→ EXTRACTED ENTRIES:

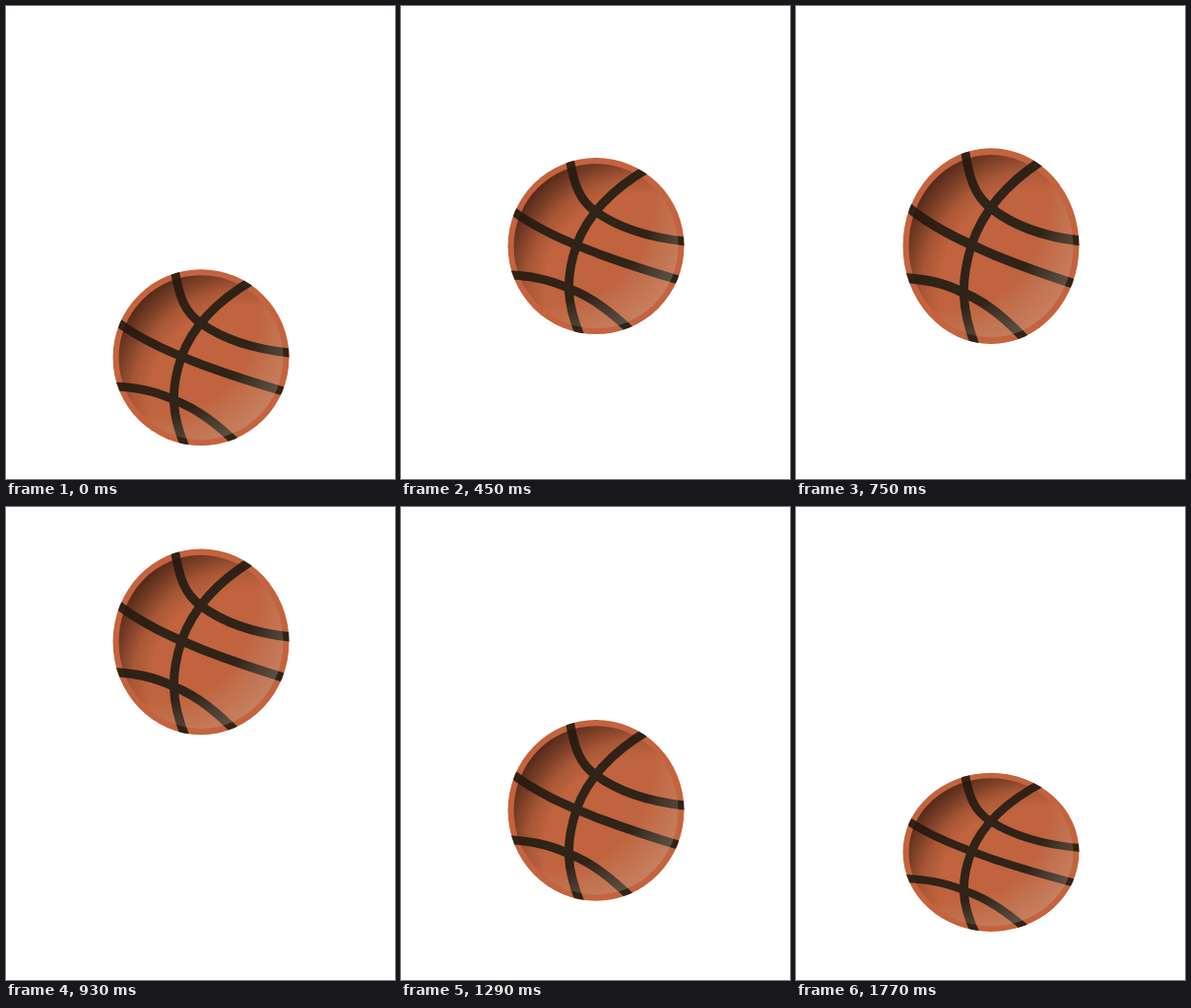
Recreate the animation shown at these times as an HTML page. Size 395 by 480 pixels, loop 1.8 s.

```html
<!DOCTYPE html>
<html lang="en">
<head>
<meta charset="utf-8">
<title>Bouncing basketball</title>
<style>
  html, body { margin: 0; width: 100%; height: 100%; overflow: hidden; background: #fff; }
  svg { display: block; width: 100%; height: 100%; }
  .seams { fill: none; stroke: #302318; stroke-width: 8.9; }
</style>
</head>
<body>
<svg viewBox="0 0 395 480">
  <defs>
    <clipPath id="edge"><circle r="89.5"/></clipPath>
    <radialGradient id="shade" gradientUnits="userSpaceOnUse" cx="45" cy="45" r="148">
      <stop offset=".66" stop-color="#2a140b" stop-opacity="0"/>
      <stop offset=".78" stop-color="#2a140b" stop-opacity=".16"/>
      <stop offset=".88" stop-color="#2a140b" stop-opacity=".44"/>
      <stop offset="1" stop-color="#2a140b" stop-opacity=".74"/>
    </radialGradient>
    <radialGradient id="shine" gradientUnits="userSpaceOnUse" cx="-45" cy="-45" r="148">
      <stop offset=".69" stop-color="#d2c2b0" stop-opacity="0"/>
      <stop offset=".82" stop-color="#d2c2b0" stop-opacity=".14"/>
      <stop offset="1" stop-color="#d2c2b0" stop-opacity=".3"/>
    </radialGradient>
  </defs>
  <g id="ball">
    <g clip-path="url(#edge)">
      <circle r="90" fill="#c4633e"/>
      <circle r="83.5" fill="#c0633e"/>
      <g class="seams" transform="translate(-198.3 -355.900)">
        <path d="M171 264C176 295 182 310 198 321C222 338 255 348 292 351.5"/>
        <path d="M250.500 277.500C208.500 302 188.500 328 178.500 355C166.500 390 168.500 415 183.500 450"/>
        <path d="M110 317.500C140 340.500 175 353.500 200 363.500C230 374.500 255 382.500 288 392"/>
        <path d="M106 385C130 386 150 389 171 399C195 408 215 424 236 444"/>
      </g>
      <circle r="83.5" fill="url(#shade)"/>
      <circle r="83.5" fill="url(#shine)"/>
    </g>
  </g>
</svg>
<script>
  const LOOP = 1800, BOUNCE = 600, STEP = 30;
  const LOW = 356.7, HIGH = 130.5;
  const ball = document.getElementById('ball');

  // [time within the bounce, vertical stretch]
  const firstStretch = [[0, 1], [510, 1], [570, .9], [600, .9]];
  const laterStretch = [[0, .9], [150, 1.11], [510, 1], [570, .9], [600, .9]];

  const smooth = p => p * p * (3 - 2 * p);

  function sample(keys, t) {
    const i = keys.findIndex(key => key[0] > t);
    const [t0, a] = keys[i - 1], [t1, b] = keys[i];
    return a + (b - a) * (t - t0) / (t1 - t0);
  }

  function draw(now) {
    const time = Math.floor((now % LOOP) / STEP) * STEP;
    const t = time % BOUNCE;
    const rise = 1 - Math.abs(t / (BOUNCE / 2) - 1);
    const y = LOW + (HIGH - LOW) * smooth(rise);
    const stretch = sample(time < BOUNCE ? firstStretch : laterStretch, t);
    ball.setAttribute('transform', `translate(198 ${y}) scale(1 ${stretch})`);
  }

  const start = performance.now();
  function tick() {
    draw(performance.now() - start);
    requestAnimationFrame(tick);
  }
  tick();
</script>
</body>
</html>
```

→ WORK TO BE COMPLETED: Lines with "color": copy every one of them from the listing above.

→ RESULT OF THE EXERCISE:
      <stop offset=".66" stop-color="#2a140b" stop-opacity="0"/>
      <stop offset=".78" stop-color="#2a140b" stop-opacity=".16"/>
      <stop offset=".88" stop-color="#2a140b" stop-opacity=".44"/>
      <stop offset="1" stop-color="#2a140b" stop-opacity=".74"/>
      <stop offset=".69" stop-color="#d2c2b0" stop-opacity="0"/>
      <stop offset=".82" stop-color="#d2c2b0" stop-opacity=".14"/>
      <stop offset="1" stop-color="#d2c2b0" stop-opacity=".3"/>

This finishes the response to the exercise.